What is Gingivitis?
Gingivitis is an inflammation of the gums. When left untreated, it can lead to periodontitis, which is a form of gum disease that can eventually lead to tooth decay. With early detection and proper oral hygiene, gingivitis can be reversed. Common signs of gingivitis include tender or swollen gums or gums that bleed when you brush or floss. Your gum line may appear inflamed, although some patients may not show any symptoms at all. If you suspect the presence of gingivitis, you should call our office to schedule an appointment as soon as possible.
Causes of Gingivitis
The direct cause of gingivitis is plaque buildup on your teeth as a result of improper brushing and poor oral care. When teeth are not properly taken care of, toxins and bacteria build up that can irritate the gums. Other causes include
- Hormonal changes
- Diseases such as cancer, diabetes, and HIV
- Tobacco use
- Poor diet
- Family history
Treatment for Gingivitis
The first thing to do after you suspect gingivitis is to adopt a daily routine of proper oral care and stop the use of tobacco products. When you come in for your appointment, we will perform a thorough professional cleaning that removes all traces of plaque, tartar, and bacterial products. This process is also known as root planing and scaling, which effectively removes buildup from your teeth and below your gums.
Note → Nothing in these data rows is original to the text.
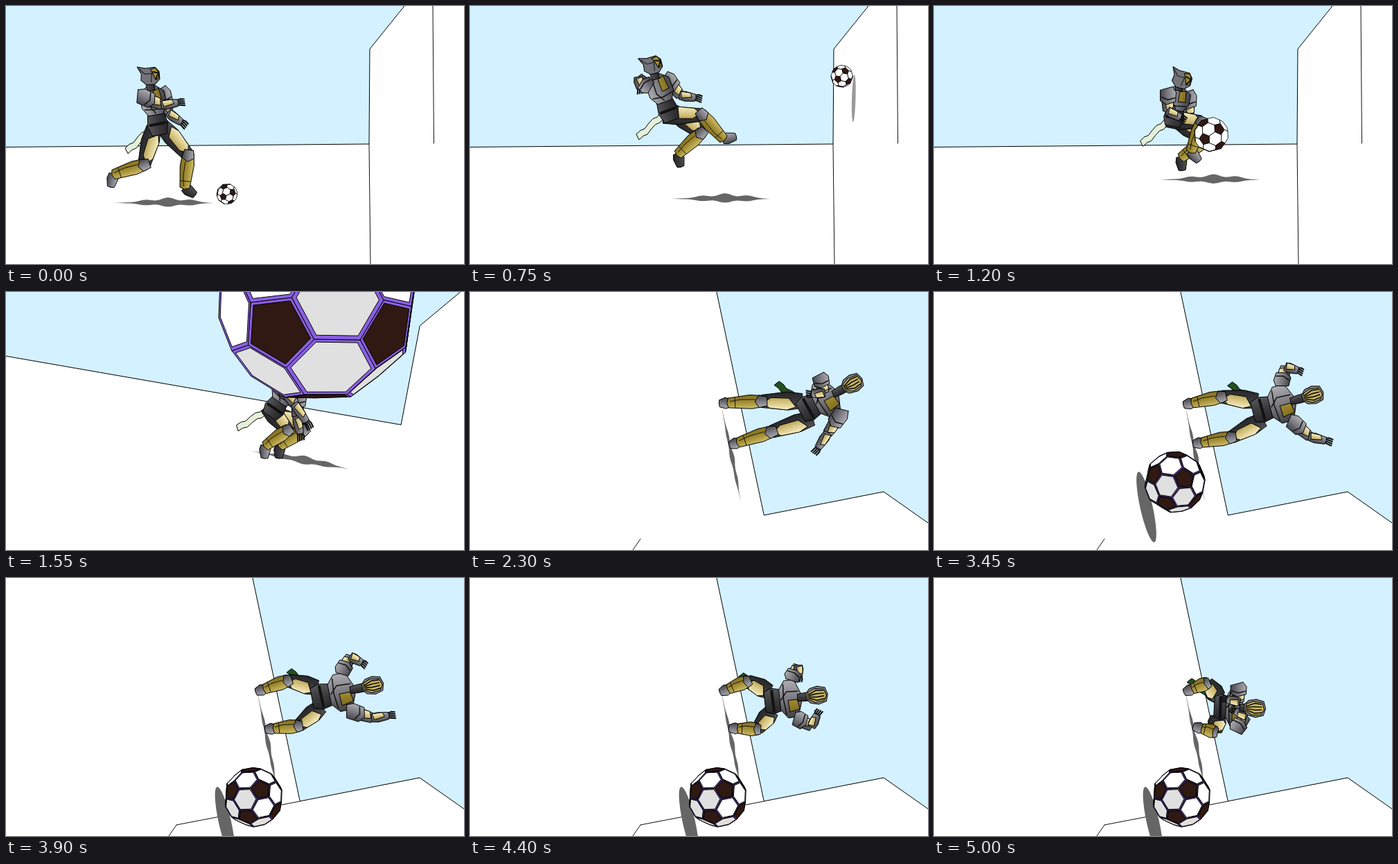
Write an HTML page with a canvas that moves like this. It is 661x372 px and loops after 5.05 s.

```html
<!DOCTYPE html>
<html lang="en">
<head>
<meta charset="utf-8">
<title>Kick</title>
<style>
html, body { margin: 0; width: 100%; height: 100%; overflow: hidden; background: #fff; }
canvas { display: block; width: 100%; height: 100%; }
</style>
</head>
<body>
<canvas id="stage" width="661" height="372"></canvas>
<script>
const ctx = document.getElementById('stage').getContext('2d');
const LOOP = 5050, STEP = 50;
const HIT = 1480, LANDED = 1700, ROLL = 1.37;

const METAL = ['#adadb3', '#7a7a80', '#414146'];
const DARK = ['#58585b', '#3a3a3d', '#252528'];
const GOLD = ['#cdbd6c', '#a28d32', '#806b20'];
const PALE = ['#f8efc4', '#cfbc75', '#8c7728'];

// Only pelvis, chest, hands and feet are posed; knees, elbows and head follow.
const PLANTED = [[373, 160], [387, 217]];
const poses = [
  { t: 0, pelvis: [220, 176], chest: [211, 128], hands: [[252, 139], [256, 170]], feet: [[155, 243], [258, 262]] },
  { t: 150, pelvis: [240, 178], chest: [230, 130], hands: [[200, 158], [275, 160]], feet: [[296, 262], [256, 262]] },
  { t: 750, pelvis: [288, 156], chest: [271, 111], hands: [[246, 122], [329, 133]], feet: [[366, 192], [300, 214]] },
  { t: 1550, pelvis: [385, 172], chest: [408, 138], hands: [[436, 191], [425, 208]], feet: [[374, 222], [395, 222]] },
  { t: 1700, pelvis: [440, 175], chest: [478, 172], hands: [[430, 140], [430, 220]], feet: PLANTED },
  { t: 2300, pelvis: [484, 170], chest: [520, 150], hands: [[490, 147], [500, 228]], feet: PLANTED },
  { t: 3050, pelvis: [484, 170], chest: [525, 156], hands: [[538, 106], [580, 230]], feet: PLANTED },
  { t: 3900, pelvis: [450, 172], chest: [492, 163], hands: [[516, 124], [556, 198]], feet: PLANTED },
  { t: 5000, pelvis: [410, 186], chest: [438, 187], hands: [[420, 174], [432, 190]], feet: PLANTED }
];
// Kick, wall, volley, lens, gone.
const bounces = [
  { t: 150, at: [319, 271], r: 15 },
  { t: 735, at: [545, 96], r: 16 },
  { t: 1000, at: [400, 190], r: 16 },
  { t: 1500, at: [400, 110], r: 170 },
  { t: 1700, at: [543, -158], r: 100 }
];
const shadowStarts = [
  { t: 0, at: [155, 284] }, { t: 750, at: [289, 278] },
  { t: 1550, at: [352, 229] }, { t: 1700, at: [362, 161] }
];

const clamp = u => Math.min(1, Math.max(0, u));
const add = (a, b, k = 1) => [a[0] + b[0] * k, a[1] + b[1] * k];
const mix = (a, b, u) => Array.isArray(a) ? a.map((v, i) => mix(v, b[i], u)) : a + (b - a) * u;

function turn([x, y], angle) {
  const c = Math.cos(angle), s = Math.sin(angle);
  return [x * c - y * s, x * s + y * c];
}

// The two keys around t and the progress between them.
function span(keys, t) {
  const i = Math.max(1, keys.findIndex((k, n) => k.t > t || n === keys.length - 1));
  const a = keys[i - 1], b = keys[i];
  return [a, b, clamp((t - a.t) / (b.t - a.t))];
}

function polygon(points, fill, width = 1) {
  ctx.beginPath();
  points.forEach(p => ctx.lineTo(p[0], p[1]));
  ctx.closePath();
  ctx.fillStyle = fill;
  ctx.fill();
  if (!width) return;
  ctx.lineWidth = width;
  ctx.strokeStyle = '#000';
  ctx.stroke();
}

function line(points, width = 1) {
  ctx.beginPath();
  points.forEach(p => ctx.lineTo(p[0], p[1]));
  ctx.lineWidth = width;
  ctx.strokeStyle = '#111';
  ctx.stroke();
}

function ellipse(x, y, rx, ry, angle, fill) {
  ctx.beginPath();
  ctx.ellipse(x, y, rx, ry, angle, 0, Math.PI * 2);
  ctx.fillStyle = fill;
  ctx.fill();
}

// Bone frame: u runs from a (0) to b (1), v is pixels sideways.
function boneFrame(a, b) {
  const dx = b[0] - a[0], dy = b[1] - a[1], len = Math.hypot(dx, dy) || 1;
  return (u, v) => [a[0] + dx * u - dy / len * v, a[1] + dy * u + dx / len * v];
}

function plate(a, b, shape, colors) {
  const at = boneFrame(a, b);
  const reach = Math.max(...shape.map(p => Math.abs(p[1])));
  const grad = ctx.createLinearGradient(...at(.5, -reach), ...at(.5, reach));
  colors.forEach((c, i) => grad.addColorStop(i / (colors.length - 1), c));
  polygon(shape.map(p => at(...p)), grad);
}

function limb(a, b, w1, w2, colors) {
  plate(a, b, [[-.05, -w1 * .8], [.3, -w1], [1, -w2], [1.05, 0], [1, w2], [.35, w1], [-.05, w1 * .8]], colors);
}

// Knee or elbow: the shorter the gap a-b, the further it is pushed sideways.
function joint(a, b, reach, bend) {
  const gap = Math.hypot(b[0] - a[0], b[1] - a[1]);
  return boneFrame(a, b)(.54, -bend * Math.sqrt(Math.max(0, reach * reach - gap * gap)) / 2);
}

function leg(hip, ankle, bend, fallen, boot) {
  const knee = joint(hip, ankle, 104, bend);
  const shin = boneFrame(knee, ankle);
  const direction = Math.atan2(ankle[1] - knee[1], ankle[0] - knee[0]);
  const toe = add(ankle, turn([18 - 5 * fallen, 0], direction - 1.05 * (1 - fallen)));
  limb(hip, knee, 13, 9, DARK);
  plate(hip, knee, [[.12, -9], [.35, -13], [.8, -10], [.96, -2], [.75, 5], [.3, 4]], PALE);
  limb(ankle, toe, 8, 5, boot);
  limb(knee, ankle, 10, 7, GOLD);
  line([shin(.2, 3), shin(.65, 4), shin(.95, 2)]);
  line([shin(.8, -7), shin(.8, 7)]);
  plate(knee, ankle, [[-.16, -7], [.08, -9], [.2, 0], [.08, 9], [-.16, 6]], METAL);
}

function arm(shoulder, hand, bend) {
  const elbow = joint(shoulder, hand, 62, bend);
  const at = boneFrame(elbow, hand);
  limb(shoulder, elbow, 9, 7, METAL);
  plate(shoulder, elbow, [[.3, -8], [.8, -8], [.95, 1], [.5, 5]], PALE);
  for (let v = -5; v <= 4; v += 3) line([at(.8, v * .7), at(1.02, v), at(1.2, v + 1)], 2.2);
  limb(elbow, at(.85, 0), 7, 5, METAL);
  plate(elbow, hand, [[0, -6], [.55, -6], [.65, 0], [.1, 3]], PALE);
  plate(shoulder, elbow, [[-.3, -7], [0, -12], [.5, -11], [.65, 2], [.45, 11], [-.1, 11]], METAL);
  const pad = boneFrame(shoulder, elbow);
  line([pad(.3, -10), pad(.4, 0), pad(.25, 9)], 1.5);
}

function helmet(head, chest, frontal) {
  ctx.save();
  ctx.translate(...head);
  ctx.rotate(Math.atan2(head[1] - chest[1], head[0] - chest[0]) + Math.PI / 2);
  if (frontal) {
    polygon([[-10, -13], [0, -16], [10, -13], [13, -2], [10, 10], [4, 15], [-5, 15], [-11, 9], [-13, -2]], '#85858a');
    polygon([[-8, -11], [2, -14], [9, -9], [10, 3], [4, 13], [-6, 12], [-10, 2]], '#c8b55f');
    for (let x = -6; x <= 6; x += 4) line([[x, -10], [x * 1.2, 0], [x * .5, 11]], 1.7);
  } else {
    polygon([[-14, -15], [-3, -11], [11, -10], [16, -3], [15, 8], [7, 14], [-5, 13], [-12, 5], [-10, -4]], '#737379');
    polygon([[4, -8], [12, -9], [15, -2], [14, 6], [9, 8], [7, 0]], '#a28d32');
    line([[7, -4], [15, -1], [9, 7]], 2);
    line([[-12, -12], [-5, -3], [5, -2], [2, 10]]);
  }
  ctx.restore();
}

function cloth(pelvis, roll, fill) {
  const edges = [[], []];
  for (let i = 0; i <= 6; i++) {
    const middle = [-10 - 6 * i, 1 + 5.5 * i + 2 * Math.sin(i * 2)];
    edges[0].push([middle[0] - 2, middle[1] - 4]);
    edges[1].unshift([middle[0] + 2, middle[1] + 4]);
  }
  polygon(edges.flat().map(p => add(pelvis, turn(p, roll))), fill);
}

function figure(t, { roll, fallen }) {
  const [from, to, u] = span(poses, t);
  const ease = u * u * (3 - 2 * u);
  const [pelvis, chest, hands, feet] =
    ['pelvis', 'chest', 'hands', 'feet'].map(part => mix(from[part], to[part], ease));
  const frontal = fallen > .5;
  const w = 15 + 15 * fallen;
  const torso = boneFrame(pelvis, chest);
  const head = torso(1.58 + .3 * fallen, 0);
  // Side view bends limbs the same way, front view mirrors them.
  const drawLeg = (i, side, boot) =>
    leg(torso(0, side * w / 2), feet[i], mix(.85, .3 * side, fallen), fallen, boot);
  const drawArm = (i, side) => arm(torso(1, side * w), hands[i], mix(-.6, -.6 * side, fallen));

  cloth(pelvis, roll, frontal ? '#24501f' : '#e5f0da');
  drawLeg(1, 1, frontal ? METAL : DARK);
  if (!frontal) drawArm(1, 1);
  drawLeg(0, -1, METAL);

  const half = 9 + w * .6, waist = 7 + w * .25;
  plate(pelvis, chest, [[-.2, -waist], [.1, -waist - 4], [.55, -waist], [.55, waist], [.1, waist + 4], [-.2, waist]], DARK);
  plate(pelvis, chest, [[.4, -waist], [.65, -half], [1.05, -half], [1.25, -7], [1.25, 7], [1.05, half], [.65, half], [.4, waist]], METAL);
  plate(pelvis, chest, [[.72, 2], [1.1, 2], [1.15, half * .6], [.75, half * .7]], GOLD);
  line([torso(.45, 0), torso(.7, -half * .4), torso(1.15, -half * .35)], 1.5);
  line([torso(.6, -half * .8), torso(.55, 0), torso(.6, half * .8)], 1.5);
  line([torso(.12, -waist), torso(.12, waist)], 4);

  if (frontal) drawArm(1, 1);
  limb(torso(1.15, 0), head, 6, 6, DARK);
  helmet(head, chest, frontal);
  drawArm(0, -1);
}

function figureShadow(t, { roll, fallen }) {
  const [a, b, u] = span(shadowStarts, t);
  const start = mix(a.at, b.at, u);
  const at = boneFrame(start, add(start, turn([145, 0], roll)));
  const edges = [[], []];
  for (let i = 0; i <= 24; i++) {
    const x = i / 24;
    const half = (8 - 4 * fallen) * Math.sin(Math.PI * x ** 1.2) ** 1.5 * (.75 + .25 * Math.sin(x * 26));
    edges[0].push(at(x, -half));
    edges[1].unshift(at(x, half * .7));
  }
  polygon(edges.flat(), '#666', 0);
}

// Truncated icosahedron: a pentagon per vertex, a hexagon per triangle.
const corners = [[0, 0, 1]];
for (let k = 0; k < 5; k++) {
  const a = k * Math.PI * .4;
  corners.push([.894 * Math.cos(a), .894 * Math.sin(a), .447]);
}
corners.push(...corners.map(v => v.map(n => -n)));
const near = (a, b) => {
  const d = a[0] * b[0] + a[1] * b[1] + a[2] * b[2];
  return d > .4 && d < .9;
};
const cut = (a, b) => mix(a, b, 1 / 3).map(v => v / .868);
const faces = [];
corners.forEach((a, i) => {
  faces.push({ dark: true, points: corners.filter(b => near(a, b)).map(b => cut(a, b)) });
  corners.forEach((b, j) => corners.forEach((c, k) => {
    if (i < j && j < k && near(a, b) && near(b, c) && near(a, c)) {
      faces.push({ dark: false, points: [cut(a, b), cut(b, a), cut(b, c), cut(c, b), cut(c, a), cut(a, c)] });
    }
  }));
});

function drawBall({ at, r, spin, tiltX, tiltY }, roll) {
  const small = r < 30;
  const orient = ([x, y, z]) => {
    [x, y] = turn([x, y], spin);
    [z, x] = turn([z, x], tiltY);
    [y, z] = turn([y, z], tiltX);
    const closeness = 1 + z * r / 800;
    return [x * closeness, y * closeness, z];
  };
  const shade = turn([.5, .7], roll);
  for (const face of faces) {
    const points = face.points.map(orient);
    const mid = [0, 1, 2].map(i => points.reduce((sum, p) => sum + p[i], 0) / points.length);
    if (mid[2] <= 0) continue;
    const angle = p => Math.atan2(p[1] - mid[1], p[0] - mid[0]);
    points.sort((a, b) => angle(a) - angle(b));
    const outline = k => points.map(p => add(at, mix(mid, p, k), r));
    const shaded = !small && mid[0] * shade[0] + mid[1] * shade[1] > .05;
    const fill = face.dark ? '#2f1912' : shaded ? '#e0e0e0' : '#fff';
    if (!small) polygon(outline(1), '#8960e2');
    polygon(outline(small ? 1 : .9), fill, small ? .8 : 1);
  }
}

function ballAt(t) {
  if (t < LANDED) {
    // Size is inverse depth, so positions are mixed in perspective.
    const [a, b, u] = span(bounces, t);
    const r = 1 / mix(1 / a.r, 1 / b.r, u);
    const at = mix(a.at.map(v => v / a.r), b.at.map(v => v / b.r), u).map(v => v * r);
    return { at, r, spin: .09 + (1550 - Math.max(t, 150)) / 200, tiltX: -.3, tiltY: -.39 };
  }
  // Rolls past the fallen camera and slows to a stop.
  const left = 2.62e-4 * Math.max(0, 3850 - t) ** 2, k = left / 168;
  return { at: [357 - left * .226, 316 - left], r: 43 + left * .03,
    spin: .68 - 4.43 * k, tiltX: .27 - .57 * k, tiltY: .26 + .22 * k };
}

// The camera is knocked over: it rolls about a pivot with a sideways jolt.
function cameraAt(t) {
  const u = clamp((t - HIT) / (LANDED - HIT));
  const fallen = u ** 1.77, roll = ROLL * fallen, zoom = 1 + .285 * u ** 1.36;
  const pivot = add([417, 183], [53, -34], Math.sin(Math.PI * u));
  return { fallen, roll, place: p => add(pivot, turn(add(p, [-417, -183]), roll), zoom) };
}

function background(t, { place, fallen }) {
  ctx.fillStyle = '#fff';
  ctx.fillRect(0, 0, 661, 372);
  const ceiling = [1025, -558 + 147 * fallen];
  polygon([[-1476, 216], [524, 199], [525, 62], ceiling, [1025, -2300], [-1476, -2300]].map(place), '#d4f1ff');
  if (t < 1500) {
    line([[524, 199], [526, 372]]);
    line([[616, 0], [617.5, 198]]);
  }
  if (t >= LANDED) line([[235, 372], [246, 356]]);
  if (t >= 3600) line([[246, 356], [424, 322]]);
}

function draw(t) {
  const camera = cameraAt(t), ball = ballAt(t), [x, y] = ball.at;
  background(t, camera);
  figureShadow(t, camera);
  if (t > 450 && t < 900) ellipse(x + 17, y + 32, 2.7, 34, .03, '#999');
  if (t >= LANDED) ellipse(x - 41, y + 36, 9, 52, -.22, '#666');
  figure(t, camera);
  drawBall(ball, camera.roll);
}

ctx.lineJoin = 'round';
ctx.lineCap = 'round';
function tick() {
  draw(Math.floor(performance.now() % LOOP / STEP) * STEP);
  requestAnimationFrame(tick);
}
tick();
</script>
</body>
</html>
```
We can also address issues like poorly fitted crowns, misaligned teeth, cracks, chips, or other areas of concern that make it difficult to clean your teeth. Our staff takes pride in educating patients about proper oral hygiene techniques and will show you how to maintain proper oral health at home. You can learn more on our at-home care page.
When to See a Dentist
If you suspect gingivitis, you should schedule an appointment as soon as possible. Your dentist can evaluate the state of your gums and teeth, thoroughly clean your teeth, and diagnose any other oral health problems. You may have gingivitis if you are experiencing any of these symptoms:
- Inflamed or swollen gums
- Bleeding when you brush or floss
- Ongoing bad breath
- Receding gum line
- Painful gums
- Soft and spongy gums
- Pus, cysts, or sores that will not heal in your mouth